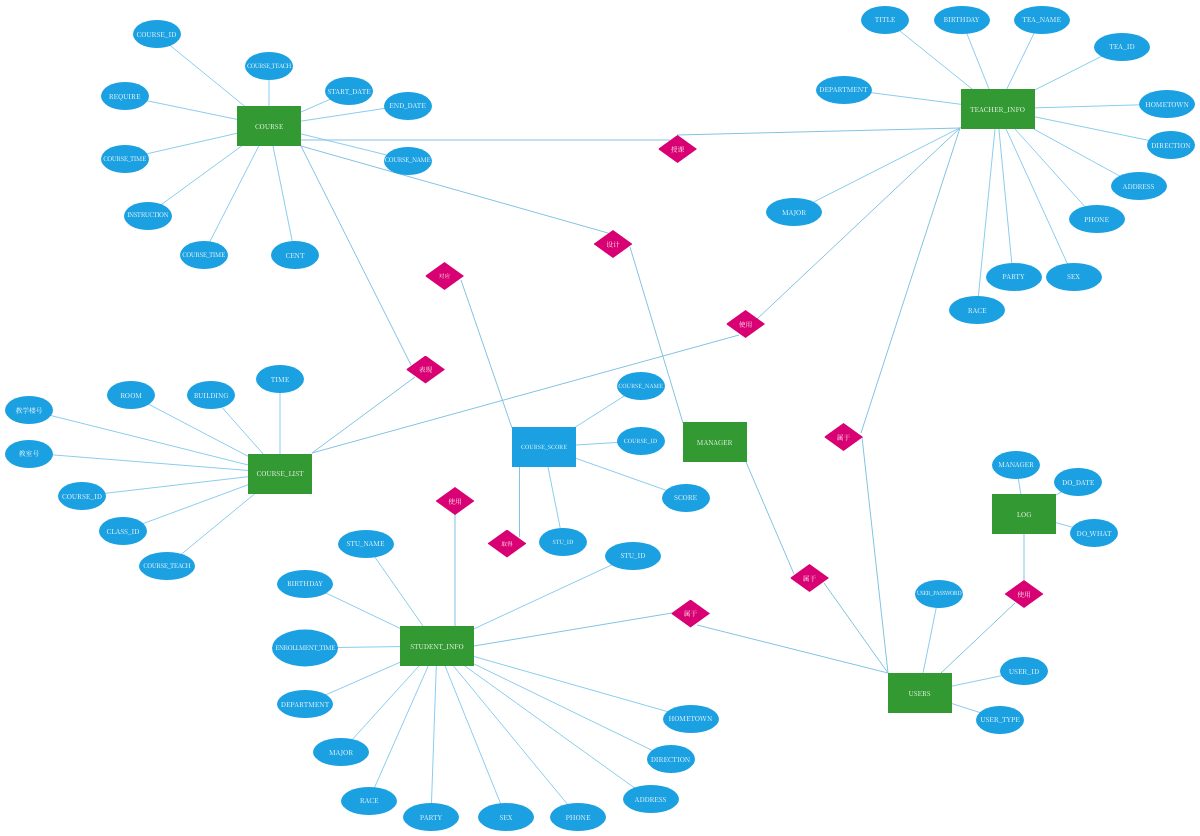
<!DOCTYPE html>
<html lang="zh-CN">
<head>
<meta charset="utf-8">
<title>Course management ER diagram</title>
<style>
:root {
  --paper: #ffffff;
  --attribute: #1ba1e2;
  --entity: #339933;
  --relation: #d80073;
  --attribute-line: #8acdf0;
  --relation-line: #82c3e3;
  --label: #ffffff;
}
* { box-sizing: border-box; margin: 0; }
body { width: 1200px; height: 836px; overflow: hidden; background: var(--paper); }
.diagram {
  position: relative; width: 1200px; height: 836px; overflow: hidden;
  font: 400 6.8px/1 "Noto Serif CJK SC", "Noto Serif CJK JP", serif;
  text-rendering: geometricPrecision;
  color: var(--label);
}
.links { position: absolute; inset: 0; fill: none; }
.attribute-links { stroke: var(--attribute-line); }
.relation-links { stroke: var(--relation-line); }
.entity, .attr, .relation {
  position: absolute;
  left: calc(var(--x) * 1px); top: calc(var(--y) * 1px);
  transform: translate(-50%, -50%);
  display: flex; align-items: center; justify-content: center;
  white-space: nowrap;
}
.entity { width: 64px; height: 40px; background: var(--entity); }
.entity.broad { width: 74px; }
.entity.weak { background: var(--attribute); }
.attr { width: 48px; height: 28px; border-radius: 50%; background: var(--attribute); }
.attr.wide { width: 56px; }
.attr.large { width: 66px; height: 37px; }
.relation {
  width: 39px; height: 28px; background: var(--relation);
  clip-path: polygon(50% 0, 100% 50%, 50% 100%, 0 50%);
}
.small { font-size: 5.7px; }
.tight { font-size: 6.4px; letter-spacing: -0.4px; }
.tighter { font-size: 6px; letter-spacing: -0.4px; }
.tightest { font-size: 5.6px; letter-spacing: -0.4px; }
</style>
</head>
<body>
<main class="diagram">
  <svg class="links" width="1200" height="836" viewBox="0 0 1200 836" aria-hidden="true">
    <g class="attribute-links">
      <path id="course-links" d="M269 126L156 34M269 126L269 66M269 126L349 91M269 126L407 105M269 126L407 160M269 126L124 96M269 126L124 159M269 126L147 215M269 126L203 255M269 126L295 255"/>
      <path id="teacher-links" d="M997 109L885 19M997 109L961 19M997 109L1041 19M997 109L1122 46M997 109L1167 104M997 109L1171 145M997 109L1138 186M997 109L1096 219M997 109L1073 276M997 109L1013 276M997 109L977 310M997 109L794 212M997 109L843 89"/>
      <path id="course-list-links" d="M280 473L29 410M280 473L29 453M280 473L131 395M280 473L211 395M280 473L280 379M280 473L82 496M280 473L123 531M280 473L167 566"/>
      <path id="score-links" d="M544 447L640 386M544 447L640 441M544 447L685 497M544 447L563 542"/>
      <path id="student-links" d="M437 646L365 543M437 646L633 555M437 646L305 583M437 646L305 648M437 646L305 704M437 646L341 752M437 646L369 800M437 646L431 817M437 646L506 817M437 646L578 817M437 646L650 799M437 646L670 759M437 646L690 718"/>
      <path id="log-links" d="M1024 514L1016 464M1024 514L1078 482M1024 514L1094 533"/>
      <path id="user-links" d="M919 693L939 594M919 693L1024 671M919 693L1000 719"/>
    </g>
    <g class="relation-links">
      <polyline points="301,140 670,140"/>
      <polyline points="677,135 960,128"/>
      <polyline points="301,146 608,233 613,240"/>
      <polyline points="630,247 683,423"/>
      <polyline points="960,128 757,319"/>
      <polyline points="739,335 312,453"/>
      <polyline points="301,146 411,365"/>
      <polyline points="415,377 312,453"/>
      <polyline points="461,280 512,428"/>
      <polyline points="519.5,467 519.5,537"/>
      <polyline points="455,514 455,627"/>
      <polyline points="474,646 672,613"/>
      <polyline points="697,625 888,673"/>
      <polyline points="746,462 794,574"/>
      <polyline points="824,583 888,673"/>
      <polyline points="960,128 861,433"/>
      <polyline points="862,437 888,673"/>
      <polyline points="1024,533 1024,580"/>
      <polyline points="1015,603 941,673"/>
    </g>
  </svg>

  <section aria-label="COURSE">
    <div class="entity" style="--x:269;--y:126">COURSE</div>
    <div class="attr" style="--x:156.5;--y:34">COURSE_ID</div>
    <div class="attr tighter" style="--x:269;--y:66">COURSE_TEACH</div>
    <div class="attr" style="--x:349;--y:91">START_DATE</div>
    <div class="attr" style="--x:407.5;--y:105.5">END_DATE</div>
    <div class="attr tight" style="--x:407.5;--y:160.5">COURSE_NAME</div>
    <div class="attr" style="--x:124.5;--y:96">REQUIRE</div>
    <div class="attr tight" style="--x:124.5;--y:159">COURSE_TIME</div>
    <div class="attr tight" style="--x:147.5;--y:215.5">INSTRUCTION</div>
    <div class="attr tight" style="--x:203.5;--y:255">COURSE_TIME</div>
    <div class="attr" style="--x:295;--y:255">CENT</div>
  </section>

  <section aria-label="TEACHER_INFO">
    <div class="entity broad" style="--x:997.5;--y:109">TEACHER_INFO</div>
    <div class="attr" style="--x:885;--y:19.5">TITLE</div>
    <div class="attr wide" style="--x:961.5;--y:19.5">BIRTHDAY</div>
    <div class="attr wide" style="--x:1041.5;--y:19.5">TEA_NAME</div>
    <div class="attr wide" style="--x:1122;--y:46.5">TEA_ID</div>
    <div class="attr wide" style="--x:1167;--y:104">HOMETOWN</div>
    <div class="attr" style="--x:1171;--y:145">DIRECTION</div>
    <div class="attr wide" style="--x:1138.5;--y:186">ADDRESS</div>
    <div class="attr wide" style="--x:1096.5;--y:219">PHONE</div>
    <div class="attr wide" style="--x:1073.5;--y:276.5">SEX</div>
    <div class="attr wide" style="--x:1013.5;--y:276.5">PARTY</div>
    <div class="attr wide" style="--x:977;--y:310">RACE</div>
    <div class="attr wide" style="--x:794;--y:212">MAJOR</div>
    <div class="attr wide" style="--x:843.5;--y:89.5">DEPARTMENT</div>
  </section>

  <section aria-label="COURSE_LIST">
    <div class="entity" style="--x:280;--y:473.5">COURSE_LIST</div>
    <div class="attr" style="--x:29;--y:410">教学楼号</div>
    <div class="attr" style="--x:29;--y:453.5">教室号</div>
    <div class="attr" style="--x:131;--y:395">ROOM</div>
    <div class="attr" style="--x:211;--y:395">BUILDING</div>
    <div class="attr" style="--x:280;--y:379">TIME</div>
    <div class="attr" style="--x:82;--y:496">COURSE_ID</div>
    <div class="attr" style="--x:123;--y:531">CLASS_ID</div>
    <div class="attr wide tight" style="--x:167;--y:566">COURSE_TEACH</div>
  </section>

  <section aria-label="COURSE_SCORE">
    <div class="entity weak small" style="--x:544;--y:447">COURSE_SCORE</div>
    <div class="attr small" style="--x:640.5;--y:386">COURSE_NAME</div>
    <div class="attr small" style="--x:640.5;--y:441">COURSE_ID</div>
    <div class="attr" style="--x:685.5;--y:497.5">SCORE</div>
    <div class="attr small" style="--x:563;--y:542">STU_ID</div>
  </section>

  <section aria-label="STUDENT_INFO">
    <div class="entity broad" style="--x:437;--y:646">STUDENT_INFO</div>
    <div class="attr wide" style="--x:365.5;--y:543.5">STU_NAME</div>
    <div class="attr wide" style="--x:633;--y:555.5">STU_ID</div>
    <div class="attr wide" style="--x:305;--y:583.5">BIRTHDAY</div>
    <div class="attr large tight" style="--x:305;--y:648">ENROLLMENT_TIME</div>
    <div class="attr wide" style="--x:305;--y:704">DEPARTMENT</div>
    <div class="attr wide" style="--x:341;--y:752">MAJOR</div>
    <div class="attr wide" style="--x:369;--y:800.5">RACE</div>
    <div class="attr wide" style="--x:431;--y:817">PARTY</div>
    <div class="attr wide" style="--x:506;--y:817">SEX</div>
    <div class="attr wide" style="--x:578;--y:817">PHONE</div>
    <div class="attr wide" style="--x:650.5;--y:799">ADDRESS</div>
    <div class="attr" style="--x:670.5;--y:759">DIRECTION</div>
    <div class="attr wide" style="--x:690.5;--y:718.5">HOMETOWN</div>
  </section>

  <section aria-label="MANAGER">
    <div class="entity" style="--x:714.5;--y:442">MANAGER</div>
  </section>

  <section aria-label="LOG">
    <div class="entity" style="--x:1024;--y:514">LOG</div>
    <div class="attr" style="--x:1016;--y:464.5">MANAGER</div>
    <div class="attr" style="--x:1078;--y:482">DO_DATE</div>
    <div class="attr" style="--x:1094;--y:533">DO_WHAT</div>
  </section>

  <section aria-label="USERS">
    <div class="entity" style="--x:919.5;--y:693">USERS</div>
    <div class="attr tightest" style="--x:939;--y:594">USER_PASSWORD</div>
    <div class="attr" style="--x:1024;--y:671">USER_ID</div>
    <div class="attr" style="--x:1000;--y:719.5">USER_TYPE</div>
  </section>

  <section aria-label="Relationships">
    <div class="relation" style="--x:677.5;--y:149">授课</div>
    <div class="relation" style="--x:613;--y:244">设计</div>
    <div class="relation small" style="--x:444.5;--y:276">对应</div>
    <div class="relation" style="--x:745.5;--y:324">使用</div>
    <div class="relation" style="--x:425.5;--y:369.5">表现</div>
    <div class="relation" style="--x:843.5;--y:437">属于</div>
    <div class="relation" style="--x:455;--y:501">使用</div>
    <div class="relation small" style="--x:507;--y:543.5">取得</div>
    <div class="relation" style="--x:809.5;--y:578">属于</div>
    <div class="relation" style="--x:690.5;--y:613.5">属于</div>
    <div class="relation" style="--x:1024;--y:594">使用</div>
  </section>
</main>
</body>
</html>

- PROBLEM TO WORK ON -
When the word "font" occurs in a line above, list that line.

- WRITTEN RESPONSE -
  font: 400 6.8px/1 "Noto Serif CJK SC", "Noto Serif CJK JP", serif;
.small { font-size: 5.7px; }
.tight { font-size: 6.4px; letter-spacing: -0.4px; }
.tighter { font-size: 6px; letter-spacing: -0.4px; }
.tightest { font-size: 5.6px; letter-spacing: -0.4px; }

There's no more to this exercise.